The New Democratic Party's average stands at 15.3% nationally. Unfortunately for Jagmeet Singh, his by-election win appears to not have boosted his party's voting intentions. Of course, he himself cannot be blamed for getting elected in the middle of the worst crisis of Justin Trudeau's reign so far.

Here are the popular vote projection with 95% confidence intervals:



Here is the progression of the 338 federal popular vote projection since last fall:







Seat Projection


Once again this week, the Conservative Party of Canada leads the seat projection with an average of 168 seats, just barely below the majority threshold of 170 seats:



The Liberal Party of Canada climbs modestly this week to an average of 128 seats. It is worth noting that around 110 of those 128 seats are located east of the Manitoba-Ontario border.

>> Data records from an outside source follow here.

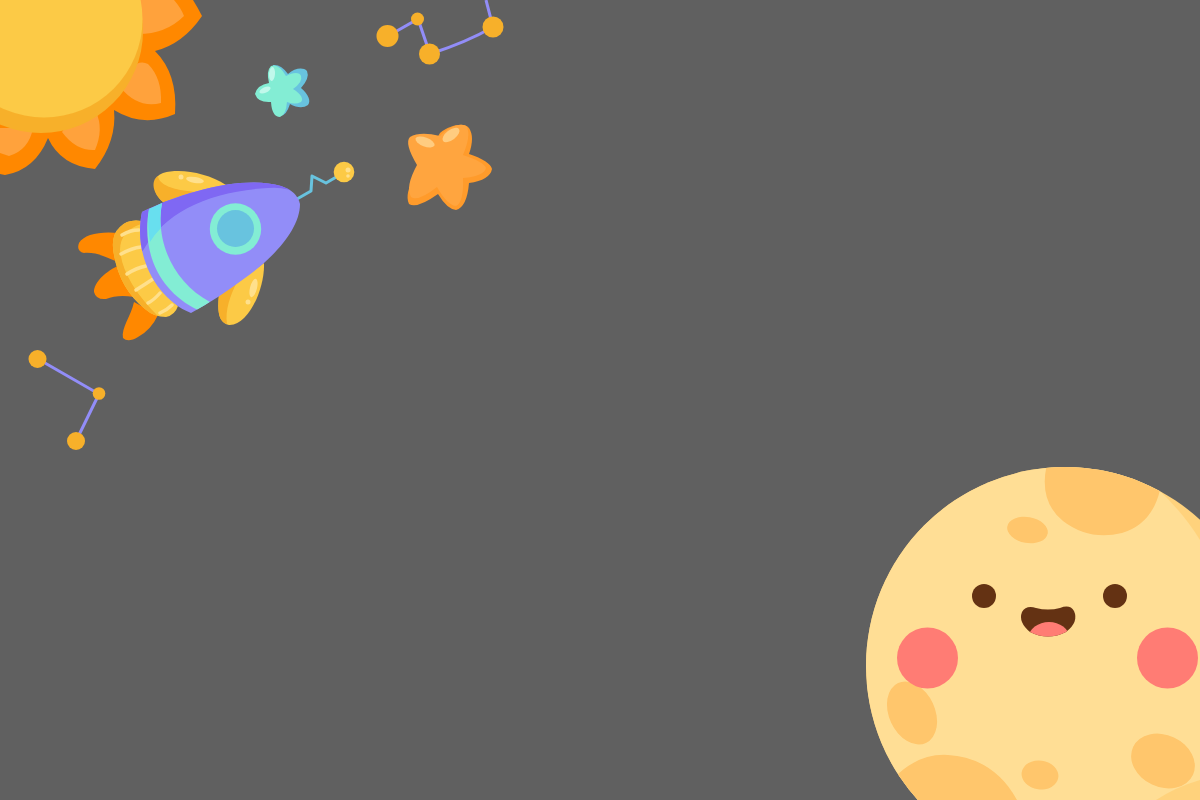
<!DOCTYPE html>
<html lang="en">
<head>
<meta charset="utf-8">
<title>Space adventure background</title>
<style>
:root{--space:#606060;--sun:#fcca46;--gold:#f7b02a;--flame:#ff8800;--petal:#ffa23c;--star:#ffa53f;--violet:#928df8;--indigo:#7f68f3;--mint:#83edd4;--sky:#68c3df;--shine:#ffe08c;--moon:#ffde95;--crater:#ffc66c;--rim:#ffd27c;--brown:#643213;--blush:#ff7c74}
html,body{margin:0;height:100%;overflow:hidden;background:var(--space)}
.scene{display:block;width:1200px;height:800px;background:var(--space)}
.sun{fill:var(--sun)}.gold{fill:var(--gold)}.flame{fill:var(--flame)}.petal{fill:var(--petal)}.star{fill:var(--star)}
.violet{fill:var(--violet)}.indigo{fill:var(--indigo)}.mint{fill:var(--mint)}.sky{fill:var(--sky)}.shine{fill:var(--shine)}
.moon{fill:var(--moon)}.crater{fill:var(--crater)}.rim{fill:var(--rim)}.brown{fill:var(--brown)}.blush{fill:var(--blush)}
.link{fill:none;stroke:var(--violet);stroke-width:3}
.aerial{fill:none;stroke:var(--sky);stroke-width:3;stroke-linejoin:round}
.ribs{fill:none;stroke:var(--shine);stroke-width:3.4;stroke-linecap:round}
</style>
</head>
<body>
<svg class="scene" viewBox="0 0 1200 800" role="img" aria-label="Sun, rocket, stars, constellations and a smiling moon">
<defs>
<clipPath id="moon-disc"><circle cx="1065" cy="666" r="199"/></clipPath>
<clipPath id="rocket-hull"><path id="hull" d="M142 212C184 191 245 175 281 186Q297 191 300 204C300 230 272 259 245 278C228 291 209 303 191 313C156 299 133 255 142 212Z"/></clipPath>
<clipPath id="engine-shape"><path id="engine" d="M141 221Q128 219 120 227Q110 236 114 255Q120 289 145 309Q154 317 166 317Q175 315 178 306Q143 275 141 221Z"/></clipPath>
<clipPath id="mouth-shape"><path id="mouth" d="M1022 612Q1026 605 1036 608Q1048 611 1060 608Q1070 604 1074 611Q1079 622 1066 632Q1048 641 1030 632Q1018 622 1022 612Z"/></clipPath>
</defs>

<g id="sun">
<path class="flame" d="M0 0H193Q198 8 202 16Q183 44 155 51Q178 74 175 114Q143 128 114 110Q117 141 95 169Q61 166 48 138Q35 170 5 175L0 174Z"/>
<path class="petal" d="M135 0H174Q181 8 184 16Q166 34 138 34ZM120 82Q135 57 148 64Q162 78 161 103Q138 109 120 87ZM62 132Q78 110 96 112Q104 129 95 150Q76 151 62 132ZM0 128H33Q29 150 9 156L0 153Z"/>
<circle class="gold" cx="41" cy="31" r="102"/>
<circle class="sun" cx="44" cy="19" r="98.5"/>
</g>

<g id="upper-constellation">
<path class="link" d="M388 36L418 19L430 54Q467 42 493 27L486 0"/>
<g class="gold"><circle cx="387.500" cy="36" r="11"/><circle cx="417.500" cy="19" r="6.500"/><circle cx="429.500" cy="54" r="10.500"/><circle cx="493" cy="27" r="10.500"/></g>
</g>

<g id="lower-constellation">
<path class="link" d="M38 359L99 394L76 441"/>
<g class="gold"><circle cx="37.500" cy="359" r="9"/><circle cx="99" cy="393.500" r="6.300"/><circle cx="76" cy="441" r="9"/></g>
</g>

<g id="mint-star">
<path class="sky" d="M273 65Q281 64 288 74C295 68 303 67 307 71Q310 78 301 88C309 95 311 101 308 105Q301 110 290 104Q286 117 279 116L268 90Z"/>
<path class="mint" d="M271 66Q279 63 286 76C293 72 300 72 301 76Q303 82 293 89C301 94 304 99 301 102Q295 105 287 102Q286 115 280 117Q272 117 271 102Q258 103 255 94Q257 85 269 83Q266 71 271 66Z"/>
<g fill="#c1f8eb"><ellipse cx="272" cy="74" rx="3" ry="7" transform="rotate(4 272 74)"/><ellipse cx="265" cy="90" rx="6" ry="2.800" transform="rotate(-25 265 90)"/></g>
</g>

<g id="orange-star">
<path fill="#ff9b2b" d="M440 133C450 125 464 122 469 128Q475 137 469 154Q490 161 492 169Q490 180 469 183Q467 207 456 210Q447 209 438 194Q417 209 409 204Q404 194 416 174L430 150Z"/>
<path class="star" d="M440 136C449 126 463 122 467 127Q471 136 463 155Q484 162 486 168Q484 176 463 178Q464 202 456 206Q447 205 437 187Q418 202 411 197Q405 187 417 165Q404 143 410 137Q420 131 440 136Z"/>
<g fill="#ffcc80"><ellipse cx="425" cy="142" rx="10" ry="4.500" transform="rotate(20 425 142)"/><ellipse cx="451" cy="135" rx="10" ry="5" transform="rotate(-37 451 135)"/></g>
</g>

<g id="rocket">
<g id="exhaust" class="flame">
<path d="M119 233C101 231 84 234 79 243Q76 251 84 253C96 252 106 257 118 262Z"/>
<path d="M120 265C106 271 94 282 94 292Q96 300 106 299Q118 294 134 297Z"/>
<path d="M134 302C131 316 121 328 123 338Q128 343 138 337Q151 330 158 315Z"/>
</g>
<g id="fins">
<path class="sun" d="M163 202C152 193 151 177 163 173C181 168 207 173 226 185Z"/>
<path class="gold" d="M163 202C152 193 151 180 158 176C159 185 173 190 196 192Z"/>
<ellipse class="shine" cx="195" cy="180" rx="9" ry="3" transform="rotate(10 195 180)"/>
<circle class="shine" cx="181" cy="177" r="2.500"/>
<path class="sun" d="M219 295C217 312 219 323 229 325C248 326 265 289 264 263Z"/>
<path class="gold" d="M219 295C217 312 219 322 227 324C225 310 230 296 237 282Z"/>
<ellipse class="shine" cx="253.500" cy="288" rx="3.500" ry="9.500" transform="rotate(14 253.500 288)"/>
<circle class="shine" cx="248" cy="302" r="2.500"/>
</g>
<g id="nozzle">
<use href="#engine" class="sun"/>
<g clip-path="url(#engine-shape)">
<path class="gold" d="M141 219H108V320H162Q123 283 120 250Q120 231 141 224Z"/>
<path class="ribs" d="M122 235Q130 230 139 230M121 254Q132 248 141 247M127 274Q136 268 146 266M136 290Q144 285 153 279M148 303Q154 300 160 293M160 313Q167 310 172 305"/>
</g>
</g>
<path class="aerial" d="M297 199L311 191L312 176L326 183L338 176"/>
<circle class="sun" cx="344" cy="172" r="10.300"/>
<circle class="shine" cx="348" cy="170" r="2.500"/><circle class="shine" cx="348" cy="176" r="1.800"/>
<g id="fuselage">
<use href="#hull" class="violet"/>
<g clip-path="url(#rocket-hull)">
<path class="indigo" d="M135 260V170H305V198Q290 186 268 188C210 191 165 212 144 249Z"/>
<path class="mint" d="M149 209L162 203C155 241 173 282 210 302L198 310C160 292 141 253 149 209Z"/>
<path fill="#68dfef" d="M149 209L162 203Q159 217 161 228Q154 235 150 242Q147 225 149 209Z"/>
</g>
<circle class="mint" cx="235.500" cy="229" r="25.700"/>
<circle class="sky" cx="235.500" cy="228.500" r="18.500"/>
</g>
</g>

<g id="moon">
<circle class="rim" cx="1065" cy="666" r="199"/>
<g clip-path="url(#moon-disc)">
<path class="moon" d="M866 667V460H1120Q1171 493 1200 540V780Q1176 787 1156 800H906Q874 747 867 690Z"/>
<g class="crater">
<path d="M1048 460Q1037 500 1063 521Q1089 541 1122 533Q1152 524 1160 490V460Z"/>
<ellipse cx="1027.500" cy="530" rx="20.500" ry="13" transform="rotate(10 1027.500 530)"/>
<ellipse cx="912" cy="713" rx="23" ry="33" transform="rotate(-25 912 713)"/>
<path d="M890 782Q916 753 948 755Q994 758 1017 800H890Z"/>
<ellipse cx="1040" cy="775" rx="18.500" ry="14.500" transform="rotate(8 1040 775)"/>
<ellipse cx="1163" cy="761" rx="33" ry="26" transform="rotate(25 1163 761)"/>
</g>
</g>
<g id="moon-face">
<circle class="brown" cx="984" cy="596" r="12"/><circle class="brown" cx="1115" cy="596" r="12"/>
<circle class="blush" cx="927.500" cy="658" r="30.500"/><circle class="blush" cx="1167.500" cy="658" r="30.500"/>
<use href="#mouth" class="brown"/>
<ellipse class="blush" cx="1049" cy="637" rx="20" ry="15" clip-path="url(#mouth-shape)"/>
</g>
</g>
</svg>
</body>
</html>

See all 338 district projections here.

The NDP wins an average of 26 seats per simulation, still far from its 2015 total of 44 seats.

The Bloc québécois holds steady  at an average of 12 seats, the Green Party 3 (all on Vancouver Island) and PPC, 1 (Beauce).



The complete regional breakdown per party can be found on these pages:




Odds of Winning the Most Seats


The 338Canada model performed 250k general election simulations using the electoral history of districts, the demographic profile of voters per district and opinion polls published in the last weeks (the polls are all listed on this page). After tallying the results, the Conservative Party of Canada wins the most seats in 80.7% of all simulations, or about four in five simulations. Moreover, the CPC wins over 170 seats in 47.7% of simulations.



The Liberal Party of Canada win the most seats in 18.7% of simulations. There is a tie between the LPC and the CPC in 0,6% of simulations.






Regional Distribution


The map of the 338 Projection has been updated. Click on the image to visit the map's page.





Use this list to find your federal electoral district:


As usual the 338 Federal Projection will be updated next Sunday. In the meantime, I invite you to check out the 338 Alberta page. The 30th Alberta general election will be held on April 16th... less than ten days away!

Have a great week, and thank you for supporting this page.




Philippe J. Fournier is the creator of Qc125 and 338Canada. He teaches physics and astronomy at Cégep de Saint-Laurent in Montreal. For information or media request, please write to info@Qc125.com.


Philippe J. Fournier est le créateur de Qc125 et 338Canada. Il est professeur de physique et d'astronomie au Cégep de Saint-Laurent à Montréal. Pour toute information ou pour une demande d'entrevue médiatique, écrivez à info@Qc125.com.